** The data follows **

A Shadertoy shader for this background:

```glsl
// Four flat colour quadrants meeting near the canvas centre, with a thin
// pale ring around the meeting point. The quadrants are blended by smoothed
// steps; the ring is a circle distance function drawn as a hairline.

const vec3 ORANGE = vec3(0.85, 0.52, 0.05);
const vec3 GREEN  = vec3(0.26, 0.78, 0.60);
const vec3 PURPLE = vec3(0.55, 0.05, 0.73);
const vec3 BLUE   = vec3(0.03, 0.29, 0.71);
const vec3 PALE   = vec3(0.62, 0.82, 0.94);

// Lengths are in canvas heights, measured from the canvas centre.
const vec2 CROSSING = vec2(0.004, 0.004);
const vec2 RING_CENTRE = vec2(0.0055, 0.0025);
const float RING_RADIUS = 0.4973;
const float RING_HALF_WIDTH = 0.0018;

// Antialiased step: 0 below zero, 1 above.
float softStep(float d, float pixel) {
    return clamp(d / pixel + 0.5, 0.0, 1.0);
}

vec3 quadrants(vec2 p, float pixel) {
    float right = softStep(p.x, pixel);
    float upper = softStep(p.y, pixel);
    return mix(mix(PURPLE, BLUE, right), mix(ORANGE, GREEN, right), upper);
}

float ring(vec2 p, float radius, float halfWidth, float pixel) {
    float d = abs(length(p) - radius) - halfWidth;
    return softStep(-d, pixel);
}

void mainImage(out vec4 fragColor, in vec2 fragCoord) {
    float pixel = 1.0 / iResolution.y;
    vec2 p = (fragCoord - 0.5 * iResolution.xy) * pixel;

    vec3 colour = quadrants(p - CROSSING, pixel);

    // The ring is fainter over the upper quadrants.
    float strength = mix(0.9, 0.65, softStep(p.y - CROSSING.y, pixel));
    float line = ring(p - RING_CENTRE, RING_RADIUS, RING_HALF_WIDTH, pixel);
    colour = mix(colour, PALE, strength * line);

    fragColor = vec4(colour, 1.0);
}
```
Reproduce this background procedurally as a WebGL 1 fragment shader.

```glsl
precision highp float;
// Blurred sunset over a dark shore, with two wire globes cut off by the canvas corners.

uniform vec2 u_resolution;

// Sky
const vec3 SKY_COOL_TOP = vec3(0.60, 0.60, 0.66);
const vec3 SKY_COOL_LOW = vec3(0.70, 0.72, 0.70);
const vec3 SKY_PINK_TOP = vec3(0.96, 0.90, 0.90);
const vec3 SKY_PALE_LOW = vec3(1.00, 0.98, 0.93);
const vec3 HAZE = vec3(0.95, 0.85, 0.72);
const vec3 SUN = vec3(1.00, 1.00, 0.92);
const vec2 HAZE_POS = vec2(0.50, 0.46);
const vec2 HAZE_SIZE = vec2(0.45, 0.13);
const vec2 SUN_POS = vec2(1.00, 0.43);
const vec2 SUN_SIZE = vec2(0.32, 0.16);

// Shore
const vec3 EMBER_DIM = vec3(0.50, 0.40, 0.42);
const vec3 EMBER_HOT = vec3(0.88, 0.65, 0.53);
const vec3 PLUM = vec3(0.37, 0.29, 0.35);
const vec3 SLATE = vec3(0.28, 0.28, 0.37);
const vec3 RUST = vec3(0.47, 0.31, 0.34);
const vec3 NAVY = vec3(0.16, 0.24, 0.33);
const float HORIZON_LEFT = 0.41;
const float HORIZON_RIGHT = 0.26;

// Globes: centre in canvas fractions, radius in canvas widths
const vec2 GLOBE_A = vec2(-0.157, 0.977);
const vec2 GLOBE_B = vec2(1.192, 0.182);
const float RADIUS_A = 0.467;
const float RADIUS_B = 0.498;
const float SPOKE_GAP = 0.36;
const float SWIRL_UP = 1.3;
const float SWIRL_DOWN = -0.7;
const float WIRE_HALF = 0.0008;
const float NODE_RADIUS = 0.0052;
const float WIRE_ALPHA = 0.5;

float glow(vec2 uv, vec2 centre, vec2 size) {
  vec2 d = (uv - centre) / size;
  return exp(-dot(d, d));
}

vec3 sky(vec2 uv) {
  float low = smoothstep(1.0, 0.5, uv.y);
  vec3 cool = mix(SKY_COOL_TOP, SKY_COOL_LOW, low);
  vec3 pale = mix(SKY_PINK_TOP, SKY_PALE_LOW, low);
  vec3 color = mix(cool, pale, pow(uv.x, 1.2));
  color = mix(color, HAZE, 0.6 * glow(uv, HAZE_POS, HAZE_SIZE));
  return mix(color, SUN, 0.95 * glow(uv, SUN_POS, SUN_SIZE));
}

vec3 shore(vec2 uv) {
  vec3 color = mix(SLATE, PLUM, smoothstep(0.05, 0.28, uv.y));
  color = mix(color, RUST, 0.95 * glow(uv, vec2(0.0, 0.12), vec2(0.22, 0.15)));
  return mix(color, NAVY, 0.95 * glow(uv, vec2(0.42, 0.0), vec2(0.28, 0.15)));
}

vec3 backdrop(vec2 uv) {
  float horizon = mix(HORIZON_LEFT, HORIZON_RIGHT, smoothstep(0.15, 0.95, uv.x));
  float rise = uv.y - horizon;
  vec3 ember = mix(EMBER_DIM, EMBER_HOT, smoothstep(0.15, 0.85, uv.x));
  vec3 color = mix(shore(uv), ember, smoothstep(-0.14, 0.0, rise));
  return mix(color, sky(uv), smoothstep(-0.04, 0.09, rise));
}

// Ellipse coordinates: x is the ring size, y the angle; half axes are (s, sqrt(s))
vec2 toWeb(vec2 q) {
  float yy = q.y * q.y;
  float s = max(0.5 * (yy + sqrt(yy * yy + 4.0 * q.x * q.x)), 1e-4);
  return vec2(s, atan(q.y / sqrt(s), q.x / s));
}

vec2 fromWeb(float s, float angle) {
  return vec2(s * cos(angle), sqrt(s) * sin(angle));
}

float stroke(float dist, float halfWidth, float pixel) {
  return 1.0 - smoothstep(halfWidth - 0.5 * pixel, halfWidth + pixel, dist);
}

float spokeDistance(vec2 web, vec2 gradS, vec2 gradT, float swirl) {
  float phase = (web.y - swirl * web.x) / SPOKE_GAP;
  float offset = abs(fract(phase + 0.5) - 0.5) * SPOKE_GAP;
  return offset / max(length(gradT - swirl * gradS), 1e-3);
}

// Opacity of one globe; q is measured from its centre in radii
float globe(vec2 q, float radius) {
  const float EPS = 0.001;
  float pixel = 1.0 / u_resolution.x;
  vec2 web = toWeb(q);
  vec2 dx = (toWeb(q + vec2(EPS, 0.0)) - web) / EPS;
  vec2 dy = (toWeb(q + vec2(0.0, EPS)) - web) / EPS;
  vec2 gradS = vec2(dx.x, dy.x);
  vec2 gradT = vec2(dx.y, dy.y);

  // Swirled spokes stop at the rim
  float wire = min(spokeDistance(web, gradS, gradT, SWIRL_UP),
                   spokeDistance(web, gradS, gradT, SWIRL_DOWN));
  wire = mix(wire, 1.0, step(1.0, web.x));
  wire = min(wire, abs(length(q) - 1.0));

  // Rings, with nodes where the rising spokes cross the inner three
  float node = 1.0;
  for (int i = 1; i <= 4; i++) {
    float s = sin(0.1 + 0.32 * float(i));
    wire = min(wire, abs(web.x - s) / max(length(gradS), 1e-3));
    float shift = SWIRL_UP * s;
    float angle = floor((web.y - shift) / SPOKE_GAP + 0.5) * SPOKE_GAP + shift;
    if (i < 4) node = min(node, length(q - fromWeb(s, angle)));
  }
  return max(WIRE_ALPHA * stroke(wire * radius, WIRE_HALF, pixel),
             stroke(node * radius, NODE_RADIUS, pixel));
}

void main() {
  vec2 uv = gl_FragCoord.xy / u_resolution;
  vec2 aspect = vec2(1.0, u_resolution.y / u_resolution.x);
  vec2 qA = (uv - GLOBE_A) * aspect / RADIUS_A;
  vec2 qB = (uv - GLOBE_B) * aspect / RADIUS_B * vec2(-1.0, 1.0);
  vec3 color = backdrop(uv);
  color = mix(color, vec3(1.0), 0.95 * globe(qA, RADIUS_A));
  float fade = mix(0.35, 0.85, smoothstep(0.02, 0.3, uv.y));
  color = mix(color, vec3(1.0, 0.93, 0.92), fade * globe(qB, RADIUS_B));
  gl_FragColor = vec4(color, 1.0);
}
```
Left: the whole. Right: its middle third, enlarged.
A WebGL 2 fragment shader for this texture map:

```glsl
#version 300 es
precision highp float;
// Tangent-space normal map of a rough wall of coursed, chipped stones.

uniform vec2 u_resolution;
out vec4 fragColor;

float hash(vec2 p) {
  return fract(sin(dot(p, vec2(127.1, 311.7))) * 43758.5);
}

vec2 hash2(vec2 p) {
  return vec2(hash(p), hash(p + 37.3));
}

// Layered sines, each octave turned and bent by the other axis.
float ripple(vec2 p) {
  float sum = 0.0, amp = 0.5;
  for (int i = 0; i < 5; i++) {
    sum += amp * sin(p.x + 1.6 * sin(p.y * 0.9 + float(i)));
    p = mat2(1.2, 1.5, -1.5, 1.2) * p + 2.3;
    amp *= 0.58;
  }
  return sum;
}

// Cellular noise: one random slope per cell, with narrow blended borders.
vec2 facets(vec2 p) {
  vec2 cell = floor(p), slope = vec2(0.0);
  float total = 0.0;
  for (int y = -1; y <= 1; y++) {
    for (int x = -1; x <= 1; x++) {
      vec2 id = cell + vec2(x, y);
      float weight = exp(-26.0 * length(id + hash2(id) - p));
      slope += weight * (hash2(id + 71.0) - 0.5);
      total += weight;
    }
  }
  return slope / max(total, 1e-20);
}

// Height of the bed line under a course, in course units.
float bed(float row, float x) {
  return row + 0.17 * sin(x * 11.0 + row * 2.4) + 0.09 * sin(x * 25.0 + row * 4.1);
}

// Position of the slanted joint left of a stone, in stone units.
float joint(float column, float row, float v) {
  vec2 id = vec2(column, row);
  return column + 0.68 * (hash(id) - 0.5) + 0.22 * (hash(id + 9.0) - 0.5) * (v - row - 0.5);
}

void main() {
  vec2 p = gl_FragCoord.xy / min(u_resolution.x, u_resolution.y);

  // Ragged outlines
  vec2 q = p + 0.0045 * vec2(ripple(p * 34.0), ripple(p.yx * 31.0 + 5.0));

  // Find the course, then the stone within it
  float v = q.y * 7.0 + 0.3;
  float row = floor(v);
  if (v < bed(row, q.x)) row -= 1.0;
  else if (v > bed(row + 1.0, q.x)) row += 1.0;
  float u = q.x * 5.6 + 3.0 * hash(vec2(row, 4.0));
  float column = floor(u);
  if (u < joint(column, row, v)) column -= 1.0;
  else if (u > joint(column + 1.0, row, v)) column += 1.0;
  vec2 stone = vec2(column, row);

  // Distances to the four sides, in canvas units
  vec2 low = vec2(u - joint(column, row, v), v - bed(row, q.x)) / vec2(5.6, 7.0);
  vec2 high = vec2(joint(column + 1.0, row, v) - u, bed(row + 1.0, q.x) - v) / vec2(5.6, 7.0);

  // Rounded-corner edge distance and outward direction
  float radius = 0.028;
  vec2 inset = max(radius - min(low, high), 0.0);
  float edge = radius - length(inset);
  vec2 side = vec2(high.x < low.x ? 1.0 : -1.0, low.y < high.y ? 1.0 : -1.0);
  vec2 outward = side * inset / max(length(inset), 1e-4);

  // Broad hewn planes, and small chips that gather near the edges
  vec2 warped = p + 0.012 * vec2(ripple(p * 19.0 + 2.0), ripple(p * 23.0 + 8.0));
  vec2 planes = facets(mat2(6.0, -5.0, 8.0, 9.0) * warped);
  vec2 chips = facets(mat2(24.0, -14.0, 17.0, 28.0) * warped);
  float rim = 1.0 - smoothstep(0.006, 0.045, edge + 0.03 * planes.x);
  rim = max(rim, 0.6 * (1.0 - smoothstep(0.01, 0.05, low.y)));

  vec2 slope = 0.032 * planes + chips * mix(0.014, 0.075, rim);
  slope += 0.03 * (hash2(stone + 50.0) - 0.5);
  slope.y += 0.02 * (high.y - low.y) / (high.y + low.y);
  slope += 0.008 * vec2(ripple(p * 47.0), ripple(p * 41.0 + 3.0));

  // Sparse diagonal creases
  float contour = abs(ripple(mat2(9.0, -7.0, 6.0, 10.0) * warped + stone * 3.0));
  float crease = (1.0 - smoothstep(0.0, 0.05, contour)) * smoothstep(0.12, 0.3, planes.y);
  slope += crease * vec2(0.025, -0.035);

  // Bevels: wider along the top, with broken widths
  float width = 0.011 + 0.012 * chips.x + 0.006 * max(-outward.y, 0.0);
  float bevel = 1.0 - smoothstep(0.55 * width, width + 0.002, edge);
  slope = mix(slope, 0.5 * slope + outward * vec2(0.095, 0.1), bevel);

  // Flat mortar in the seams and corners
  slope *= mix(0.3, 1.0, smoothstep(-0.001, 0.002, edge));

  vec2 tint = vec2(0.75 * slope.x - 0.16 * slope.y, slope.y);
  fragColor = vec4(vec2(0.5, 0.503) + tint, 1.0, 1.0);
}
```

** End of The data **

→ **Work task**:
Nothing but a number is wanted: report how many lines in the entries above contain the string "corners".

→ **Solved problem**:
2